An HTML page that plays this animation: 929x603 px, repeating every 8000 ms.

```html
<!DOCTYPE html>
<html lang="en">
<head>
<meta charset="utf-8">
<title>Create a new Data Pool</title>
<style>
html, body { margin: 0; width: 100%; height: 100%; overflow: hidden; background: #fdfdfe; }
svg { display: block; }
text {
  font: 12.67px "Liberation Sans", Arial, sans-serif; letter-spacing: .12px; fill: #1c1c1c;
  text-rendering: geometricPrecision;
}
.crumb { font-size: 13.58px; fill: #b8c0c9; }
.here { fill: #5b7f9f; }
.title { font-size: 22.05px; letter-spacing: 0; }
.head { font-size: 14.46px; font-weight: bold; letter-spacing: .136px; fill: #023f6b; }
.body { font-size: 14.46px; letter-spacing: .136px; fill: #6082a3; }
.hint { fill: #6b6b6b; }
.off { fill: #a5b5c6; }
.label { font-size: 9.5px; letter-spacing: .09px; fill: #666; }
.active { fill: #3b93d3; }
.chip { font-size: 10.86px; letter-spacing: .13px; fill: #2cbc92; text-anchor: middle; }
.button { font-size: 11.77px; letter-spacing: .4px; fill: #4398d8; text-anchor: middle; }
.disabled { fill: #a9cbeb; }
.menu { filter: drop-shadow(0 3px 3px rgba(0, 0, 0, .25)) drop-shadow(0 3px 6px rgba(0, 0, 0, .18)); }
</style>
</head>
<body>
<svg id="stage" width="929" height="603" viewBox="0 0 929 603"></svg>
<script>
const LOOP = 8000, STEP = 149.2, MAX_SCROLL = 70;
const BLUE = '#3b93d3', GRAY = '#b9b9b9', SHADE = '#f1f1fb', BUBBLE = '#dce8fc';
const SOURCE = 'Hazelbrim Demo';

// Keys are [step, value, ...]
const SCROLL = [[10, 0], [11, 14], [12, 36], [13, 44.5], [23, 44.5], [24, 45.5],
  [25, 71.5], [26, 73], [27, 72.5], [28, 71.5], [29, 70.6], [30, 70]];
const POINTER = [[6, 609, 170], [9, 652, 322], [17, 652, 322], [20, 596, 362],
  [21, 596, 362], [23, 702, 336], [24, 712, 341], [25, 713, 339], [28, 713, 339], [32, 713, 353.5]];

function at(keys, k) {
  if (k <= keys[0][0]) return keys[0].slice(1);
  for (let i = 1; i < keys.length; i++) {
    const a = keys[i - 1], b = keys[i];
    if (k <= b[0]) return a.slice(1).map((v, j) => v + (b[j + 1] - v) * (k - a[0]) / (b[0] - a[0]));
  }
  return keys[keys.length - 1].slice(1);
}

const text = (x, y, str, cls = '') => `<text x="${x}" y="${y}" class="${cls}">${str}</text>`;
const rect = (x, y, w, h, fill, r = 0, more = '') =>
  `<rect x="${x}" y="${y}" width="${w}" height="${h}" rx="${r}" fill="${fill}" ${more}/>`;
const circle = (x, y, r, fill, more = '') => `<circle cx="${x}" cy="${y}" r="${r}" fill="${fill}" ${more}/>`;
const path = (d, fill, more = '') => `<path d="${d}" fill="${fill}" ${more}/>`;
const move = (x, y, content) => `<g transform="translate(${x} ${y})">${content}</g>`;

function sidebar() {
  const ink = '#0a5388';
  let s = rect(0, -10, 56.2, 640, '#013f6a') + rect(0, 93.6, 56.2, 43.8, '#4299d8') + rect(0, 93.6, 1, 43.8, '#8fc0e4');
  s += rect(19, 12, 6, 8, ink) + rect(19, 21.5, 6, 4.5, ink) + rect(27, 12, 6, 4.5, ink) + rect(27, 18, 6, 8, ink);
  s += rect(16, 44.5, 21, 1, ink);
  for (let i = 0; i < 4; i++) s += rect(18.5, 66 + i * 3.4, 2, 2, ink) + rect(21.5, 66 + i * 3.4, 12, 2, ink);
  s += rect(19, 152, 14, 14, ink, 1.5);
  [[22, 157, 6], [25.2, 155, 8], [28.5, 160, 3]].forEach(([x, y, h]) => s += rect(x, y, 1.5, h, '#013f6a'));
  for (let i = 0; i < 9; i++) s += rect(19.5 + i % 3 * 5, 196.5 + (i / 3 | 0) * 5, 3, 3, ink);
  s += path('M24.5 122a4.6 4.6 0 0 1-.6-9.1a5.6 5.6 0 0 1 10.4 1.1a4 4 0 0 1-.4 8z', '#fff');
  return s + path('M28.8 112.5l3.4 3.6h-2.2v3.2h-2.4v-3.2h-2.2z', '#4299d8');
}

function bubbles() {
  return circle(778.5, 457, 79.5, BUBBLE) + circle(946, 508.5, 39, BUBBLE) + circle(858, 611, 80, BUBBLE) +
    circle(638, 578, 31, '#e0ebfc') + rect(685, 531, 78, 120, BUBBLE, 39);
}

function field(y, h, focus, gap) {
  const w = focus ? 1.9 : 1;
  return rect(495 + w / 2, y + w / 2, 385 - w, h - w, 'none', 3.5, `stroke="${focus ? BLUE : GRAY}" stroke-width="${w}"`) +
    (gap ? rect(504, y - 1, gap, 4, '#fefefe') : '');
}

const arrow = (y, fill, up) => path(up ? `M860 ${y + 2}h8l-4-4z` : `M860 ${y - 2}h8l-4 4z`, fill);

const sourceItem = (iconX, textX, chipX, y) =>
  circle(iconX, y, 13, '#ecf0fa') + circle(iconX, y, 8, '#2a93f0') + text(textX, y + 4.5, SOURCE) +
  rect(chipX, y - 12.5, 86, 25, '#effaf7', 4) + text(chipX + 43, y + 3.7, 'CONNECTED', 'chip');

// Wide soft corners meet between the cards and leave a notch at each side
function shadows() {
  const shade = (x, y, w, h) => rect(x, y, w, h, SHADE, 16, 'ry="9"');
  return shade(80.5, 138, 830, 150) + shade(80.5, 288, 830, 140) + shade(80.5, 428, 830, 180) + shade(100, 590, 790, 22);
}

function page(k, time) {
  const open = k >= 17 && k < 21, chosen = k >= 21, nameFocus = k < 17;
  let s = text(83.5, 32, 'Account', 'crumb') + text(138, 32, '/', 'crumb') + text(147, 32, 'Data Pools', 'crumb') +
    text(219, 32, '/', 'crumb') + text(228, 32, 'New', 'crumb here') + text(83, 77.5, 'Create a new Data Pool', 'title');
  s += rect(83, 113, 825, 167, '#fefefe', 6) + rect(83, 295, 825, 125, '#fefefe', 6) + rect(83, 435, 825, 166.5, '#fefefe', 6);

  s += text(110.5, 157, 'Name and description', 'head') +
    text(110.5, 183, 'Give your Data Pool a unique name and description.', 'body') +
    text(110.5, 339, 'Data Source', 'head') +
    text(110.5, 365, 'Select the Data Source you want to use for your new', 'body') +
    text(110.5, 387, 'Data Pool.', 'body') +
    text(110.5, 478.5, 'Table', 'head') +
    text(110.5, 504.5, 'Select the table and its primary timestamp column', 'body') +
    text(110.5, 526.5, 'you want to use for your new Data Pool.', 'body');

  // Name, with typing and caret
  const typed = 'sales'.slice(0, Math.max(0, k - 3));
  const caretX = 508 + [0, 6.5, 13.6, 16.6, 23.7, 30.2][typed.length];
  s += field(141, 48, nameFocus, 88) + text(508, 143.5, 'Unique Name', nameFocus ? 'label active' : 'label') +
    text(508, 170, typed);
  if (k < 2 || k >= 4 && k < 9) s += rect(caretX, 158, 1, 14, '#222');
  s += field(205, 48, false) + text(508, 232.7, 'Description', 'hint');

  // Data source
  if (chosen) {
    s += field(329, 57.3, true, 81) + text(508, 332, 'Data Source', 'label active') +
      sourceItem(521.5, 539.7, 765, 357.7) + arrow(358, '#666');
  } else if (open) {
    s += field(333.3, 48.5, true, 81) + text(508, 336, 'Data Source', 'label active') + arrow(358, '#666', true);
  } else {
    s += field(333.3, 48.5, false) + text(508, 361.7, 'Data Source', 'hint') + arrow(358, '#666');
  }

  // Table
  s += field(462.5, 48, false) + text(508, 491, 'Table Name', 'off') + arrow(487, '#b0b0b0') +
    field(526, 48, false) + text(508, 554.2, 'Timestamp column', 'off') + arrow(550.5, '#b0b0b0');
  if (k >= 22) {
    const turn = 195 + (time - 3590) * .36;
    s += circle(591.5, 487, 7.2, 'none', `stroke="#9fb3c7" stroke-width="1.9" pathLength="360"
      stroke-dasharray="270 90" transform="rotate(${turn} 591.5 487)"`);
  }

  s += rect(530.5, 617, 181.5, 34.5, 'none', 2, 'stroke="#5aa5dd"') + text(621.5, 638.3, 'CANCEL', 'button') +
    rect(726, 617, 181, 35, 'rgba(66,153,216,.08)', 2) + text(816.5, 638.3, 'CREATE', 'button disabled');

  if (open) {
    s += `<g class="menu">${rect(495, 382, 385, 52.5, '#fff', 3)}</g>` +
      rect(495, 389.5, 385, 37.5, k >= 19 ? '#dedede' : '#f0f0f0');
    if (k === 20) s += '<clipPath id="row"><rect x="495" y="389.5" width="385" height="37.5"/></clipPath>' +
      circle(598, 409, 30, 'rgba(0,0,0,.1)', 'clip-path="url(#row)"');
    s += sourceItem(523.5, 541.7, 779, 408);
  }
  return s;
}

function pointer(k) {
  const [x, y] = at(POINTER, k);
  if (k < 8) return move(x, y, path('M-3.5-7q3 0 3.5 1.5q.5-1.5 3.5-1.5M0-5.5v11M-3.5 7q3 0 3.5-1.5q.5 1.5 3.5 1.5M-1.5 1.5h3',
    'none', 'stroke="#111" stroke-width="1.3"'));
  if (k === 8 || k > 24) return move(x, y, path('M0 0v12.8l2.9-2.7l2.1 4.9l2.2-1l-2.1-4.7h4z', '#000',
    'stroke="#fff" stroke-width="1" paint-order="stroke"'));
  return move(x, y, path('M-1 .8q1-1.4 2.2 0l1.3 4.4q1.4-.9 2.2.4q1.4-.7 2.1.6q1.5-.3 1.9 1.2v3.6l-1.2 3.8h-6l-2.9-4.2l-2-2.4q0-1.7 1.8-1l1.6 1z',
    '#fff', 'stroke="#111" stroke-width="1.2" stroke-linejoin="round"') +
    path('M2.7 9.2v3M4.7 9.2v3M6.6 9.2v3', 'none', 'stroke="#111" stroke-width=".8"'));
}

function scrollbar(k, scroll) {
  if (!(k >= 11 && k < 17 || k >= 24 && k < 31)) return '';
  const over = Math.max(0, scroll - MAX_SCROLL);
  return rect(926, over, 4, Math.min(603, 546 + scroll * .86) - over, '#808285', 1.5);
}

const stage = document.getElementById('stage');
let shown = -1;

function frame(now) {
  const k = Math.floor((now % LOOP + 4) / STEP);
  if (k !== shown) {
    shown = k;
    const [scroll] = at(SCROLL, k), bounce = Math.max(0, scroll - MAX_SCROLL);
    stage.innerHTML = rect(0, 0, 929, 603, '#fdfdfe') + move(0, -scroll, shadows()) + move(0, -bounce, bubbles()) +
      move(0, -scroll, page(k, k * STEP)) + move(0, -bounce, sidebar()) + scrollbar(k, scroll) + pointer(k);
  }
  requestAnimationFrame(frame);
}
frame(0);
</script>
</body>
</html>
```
------------------------------------------------------------
Task brief ▸
Look through the listing above and copy each line where the string "want" occurs.

Exercise result ▸
    text(110.5, 365, 'Select the Data Source you want to use for your new', 'body') +
    text(110.5, 526.5, 'you want to use for your new Data Pool.', 'body');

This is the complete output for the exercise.